Said Commission Chair, Judge Diana E. Murphy, "The Commission shares Congress's concern about the serious threat posed by the illegal importation, trafficking, and use of ecstasy and the danger this drug poses to the youth of America. For this reason, the Commission has made responding to the directives contained in the Ecstasy Anti-Proliferation Act one of its highest priorities."
After reviewing solicited public comments, oral testimony, legislative directives, statistical data, and sentencing trends that demonstrate an increased use of amphetamine, the Commission equated the penalties for that drug to methamphetamine. The Commission also promulgated increased guidelines penalties to address methamphetamine manufacturing labs that create a substantial risk of harm to human life and the environment.
The Sentencing Commission became aware of increased allegations involving the trafficking of children for illicit purposes after reviewing the Victims of Trafficking and Violence Protection Act of 2000. As a result, it voted to increase penalties involving sex trafficking of children by force, fraud, or coercion; crimes of peonage; involuntary servitude; slave trade offenses; and possession, transfer or sale of false immigration documents in furtherance of human trafficking. The Commission's amendment incorporates into the guidelines the new offenses created by Congress and provides additional sentencing enhancements to reflect increases in statutory maximum penalties.

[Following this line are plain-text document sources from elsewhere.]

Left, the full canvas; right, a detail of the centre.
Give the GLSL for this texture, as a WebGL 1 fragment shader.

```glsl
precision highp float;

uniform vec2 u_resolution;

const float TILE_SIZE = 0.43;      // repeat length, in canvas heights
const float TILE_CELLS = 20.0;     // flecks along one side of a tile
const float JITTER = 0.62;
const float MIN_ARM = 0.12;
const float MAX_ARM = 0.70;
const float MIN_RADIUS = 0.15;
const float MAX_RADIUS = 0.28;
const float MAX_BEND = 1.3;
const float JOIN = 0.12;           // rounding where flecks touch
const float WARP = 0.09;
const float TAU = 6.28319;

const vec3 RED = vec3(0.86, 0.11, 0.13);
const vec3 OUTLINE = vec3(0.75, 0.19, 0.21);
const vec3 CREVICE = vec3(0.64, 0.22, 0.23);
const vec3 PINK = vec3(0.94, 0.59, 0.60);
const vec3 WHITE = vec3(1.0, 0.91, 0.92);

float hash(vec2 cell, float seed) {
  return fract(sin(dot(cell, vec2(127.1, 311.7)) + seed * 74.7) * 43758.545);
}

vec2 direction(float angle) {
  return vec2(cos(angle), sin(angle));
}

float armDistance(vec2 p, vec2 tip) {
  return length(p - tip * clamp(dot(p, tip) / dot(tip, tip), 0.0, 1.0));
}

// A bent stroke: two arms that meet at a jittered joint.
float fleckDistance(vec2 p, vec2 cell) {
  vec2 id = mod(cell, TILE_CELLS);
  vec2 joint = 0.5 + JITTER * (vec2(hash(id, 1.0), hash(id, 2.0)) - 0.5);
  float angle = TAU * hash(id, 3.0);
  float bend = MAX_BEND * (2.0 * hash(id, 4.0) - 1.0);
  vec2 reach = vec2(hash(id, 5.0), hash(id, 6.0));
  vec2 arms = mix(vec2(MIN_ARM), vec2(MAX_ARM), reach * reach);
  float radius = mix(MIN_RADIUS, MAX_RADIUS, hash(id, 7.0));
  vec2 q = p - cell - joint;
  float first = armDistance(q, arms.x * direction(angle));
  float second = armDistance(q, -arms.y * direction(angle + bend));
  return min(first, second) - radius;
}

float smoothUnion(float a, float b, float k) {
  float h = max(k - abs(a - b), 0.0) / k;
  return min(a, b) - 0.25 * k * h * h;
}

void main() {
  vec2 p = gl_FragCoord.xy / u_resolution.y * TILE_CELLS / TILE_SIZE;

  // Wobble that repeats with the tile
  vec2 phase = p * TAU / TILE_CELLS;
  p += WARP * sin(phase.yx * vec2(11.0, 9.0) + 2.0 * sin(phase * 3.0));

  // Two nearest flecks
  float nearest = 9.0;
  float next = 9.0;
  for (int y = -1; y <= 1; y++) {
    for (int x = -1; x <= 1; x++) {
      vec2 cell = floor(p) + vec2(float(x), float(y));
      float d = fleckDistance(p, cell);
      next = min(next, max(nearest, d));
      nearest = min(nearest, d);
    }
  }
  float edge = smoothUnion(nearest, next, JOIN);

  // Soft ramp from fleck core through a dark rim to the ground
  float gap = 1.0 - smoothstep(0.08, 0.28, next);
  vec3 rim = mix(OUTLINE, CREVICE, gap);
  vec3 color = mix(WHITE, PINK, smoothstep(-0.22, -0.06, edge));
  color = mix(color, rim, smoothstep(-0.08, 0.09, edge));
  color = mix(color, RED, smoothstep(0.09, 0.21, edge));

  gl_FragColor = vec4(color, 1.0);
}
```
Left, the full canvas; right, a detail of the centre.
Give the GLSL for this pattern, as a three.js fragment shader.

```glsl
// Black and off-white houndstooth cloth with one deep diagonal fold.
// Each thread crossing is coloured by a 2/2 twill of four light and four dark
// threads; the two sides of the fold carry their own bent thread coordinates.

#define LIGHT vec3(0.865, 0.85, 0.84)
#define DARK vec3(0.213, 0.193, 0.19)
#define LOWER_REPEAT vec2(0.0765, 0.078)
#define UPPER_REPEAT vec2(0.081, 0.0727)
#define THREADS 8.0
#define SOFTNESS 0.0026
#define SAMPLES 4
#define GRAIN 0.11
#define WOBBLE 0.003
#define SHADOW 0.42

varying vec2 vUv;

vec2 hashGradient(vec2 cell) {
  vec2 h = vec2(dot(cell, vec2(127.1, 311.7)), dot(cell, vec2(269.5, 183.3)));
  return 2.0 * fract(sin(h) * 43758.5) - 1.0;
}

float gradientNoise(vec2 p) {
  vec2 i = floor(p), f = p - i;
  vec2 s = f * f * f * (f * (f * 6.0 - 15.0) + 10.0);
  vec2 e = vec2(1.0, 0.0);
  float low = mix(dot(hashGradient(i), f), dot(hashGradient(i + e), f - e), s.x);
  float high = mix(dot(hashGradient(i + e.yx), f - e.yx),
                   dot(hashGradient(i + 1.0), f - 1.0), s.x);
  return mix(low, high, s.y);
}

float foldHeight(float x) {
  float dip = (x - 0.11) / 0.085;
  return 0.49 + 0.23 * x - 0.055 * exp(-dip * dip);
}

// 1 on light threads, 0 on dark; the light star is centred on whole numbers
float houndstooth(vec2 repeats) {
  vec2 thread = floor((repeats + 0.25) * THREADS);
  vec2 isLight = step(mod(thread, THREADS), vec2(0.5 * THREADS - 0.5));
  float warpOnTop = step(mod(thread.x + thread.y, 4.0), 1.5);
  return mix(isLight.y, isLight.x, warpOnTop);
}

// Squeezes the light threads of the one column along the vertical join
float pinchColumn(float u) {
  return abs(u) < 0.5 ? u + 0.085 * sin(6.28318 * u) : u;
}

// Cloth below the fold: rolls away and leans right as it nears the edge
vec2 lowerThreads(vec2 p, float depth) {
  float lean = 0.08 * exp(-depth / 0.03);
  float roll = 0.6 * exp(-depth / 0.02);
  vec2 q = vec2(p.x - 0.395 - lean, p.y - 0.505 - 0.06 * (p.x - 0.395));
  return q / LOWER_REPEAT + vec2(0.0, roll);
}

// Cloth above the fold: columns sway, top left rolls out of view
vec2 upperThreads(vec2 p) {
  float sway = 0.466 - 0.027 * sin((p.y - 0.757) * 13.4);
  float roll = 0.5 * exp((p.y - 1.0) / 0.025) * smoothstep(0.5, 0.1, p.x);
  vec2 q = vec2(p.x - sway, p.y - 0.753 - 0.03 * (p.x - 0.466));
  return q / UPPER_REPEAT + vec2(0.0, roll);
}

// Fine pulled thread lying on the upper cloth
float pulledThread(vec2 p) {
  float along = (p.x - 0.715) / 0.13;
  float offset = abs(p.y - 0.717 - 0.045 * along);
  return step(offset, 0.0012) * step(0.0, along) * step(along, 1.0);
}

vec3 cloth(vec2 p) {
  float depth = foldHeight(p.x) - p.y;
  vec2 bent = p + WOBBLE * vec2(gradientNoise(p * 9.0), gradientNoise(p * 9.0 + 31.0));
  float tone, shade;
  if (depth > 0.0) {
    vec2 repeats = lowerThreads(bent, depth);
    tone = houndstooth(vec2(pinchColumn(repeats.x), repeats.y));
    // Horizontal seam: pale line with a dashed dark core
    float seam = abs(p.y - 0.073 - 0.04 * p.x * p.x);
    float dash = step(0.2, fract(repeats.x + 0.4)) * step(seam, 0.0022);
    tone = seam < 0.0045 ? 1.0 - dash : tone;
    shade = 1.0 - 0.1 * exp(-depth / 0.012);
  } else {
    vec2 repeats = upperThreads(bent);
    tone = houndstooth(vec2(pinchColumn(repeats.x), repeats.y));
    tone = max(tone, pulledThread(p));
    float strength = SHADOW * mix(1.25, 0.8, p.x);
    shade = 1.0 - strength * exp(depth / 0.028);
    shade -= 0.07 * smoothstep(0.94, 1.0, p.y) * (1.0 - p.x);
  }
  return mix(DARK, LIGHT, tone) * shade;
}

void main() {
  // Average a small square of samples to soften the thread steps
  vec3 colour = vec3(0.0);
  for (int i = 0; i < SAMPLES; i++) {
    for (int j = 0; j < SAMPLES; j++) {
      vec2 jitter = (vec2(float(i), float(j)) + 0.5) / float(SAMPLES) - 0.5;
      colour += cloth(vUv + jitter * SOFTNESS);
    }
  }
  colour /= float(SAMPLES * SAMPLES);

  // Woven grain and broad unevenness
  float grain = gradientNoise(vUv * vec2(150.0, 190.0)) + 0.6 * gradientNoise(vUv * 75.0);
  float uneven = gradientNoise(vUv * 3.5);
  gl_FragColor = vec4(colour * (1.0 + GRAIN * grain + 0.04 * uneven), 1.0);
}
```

The Commission also adopted an amendment that more appropriately targets felons who unlawfully enter the country. Incorporating comments provided by members of the judiciary, prosecutors, and practitioners, the Commission seeks to effectively address the growing number of illegal immigration cases in the federal system by providing the highest penalties to prior felons convicted of crimes of violence, including offenses involving firearms and the trafficking of drugs.
Recognizing the use of new and readily available technology to illegally reproduce currency, the Commission amended the sentencing guidelines for counterfeiting. Under the newly adopted guideline, higher penalties will be imposed on offenders who produce counterfeit currency on an "as needed" basis. Testimony submitted by the Department of the Treasury and supported by Commission case data files demonstrate that due to the use of scanners, color copiers, and home computers, there is a growing number of cases involving less sophisticated counterfeiting operations.
Finally, the Commission enhanced the penalties involving acts of domestic terrorism. Under amendments addressing offenses involving the use of nuclear, chemical, and biological weapons, penalty increases suggested by Congress and requested by the Department of Justice were adopted.
The U.S. Sentencing Commission, an independent agency in the judicial branch of federal government, was organized in 1985 to develop a national sentencing policy for the federal courts. The resulting sentencing guidelines structure the courts' sentencing discretion to ensure that similar offenders who commit similar offenses receive similar sentences. Since nationwide implementation in January 1989, federal judges have sentenced approximately 550,000 defendants under the guidelines. The Commission must send its amendments to Congress by May 1, 2001. The amendments will take effect November 1, 2001, unless Congress passes legislation disapproving them.
United States Sentencing Commission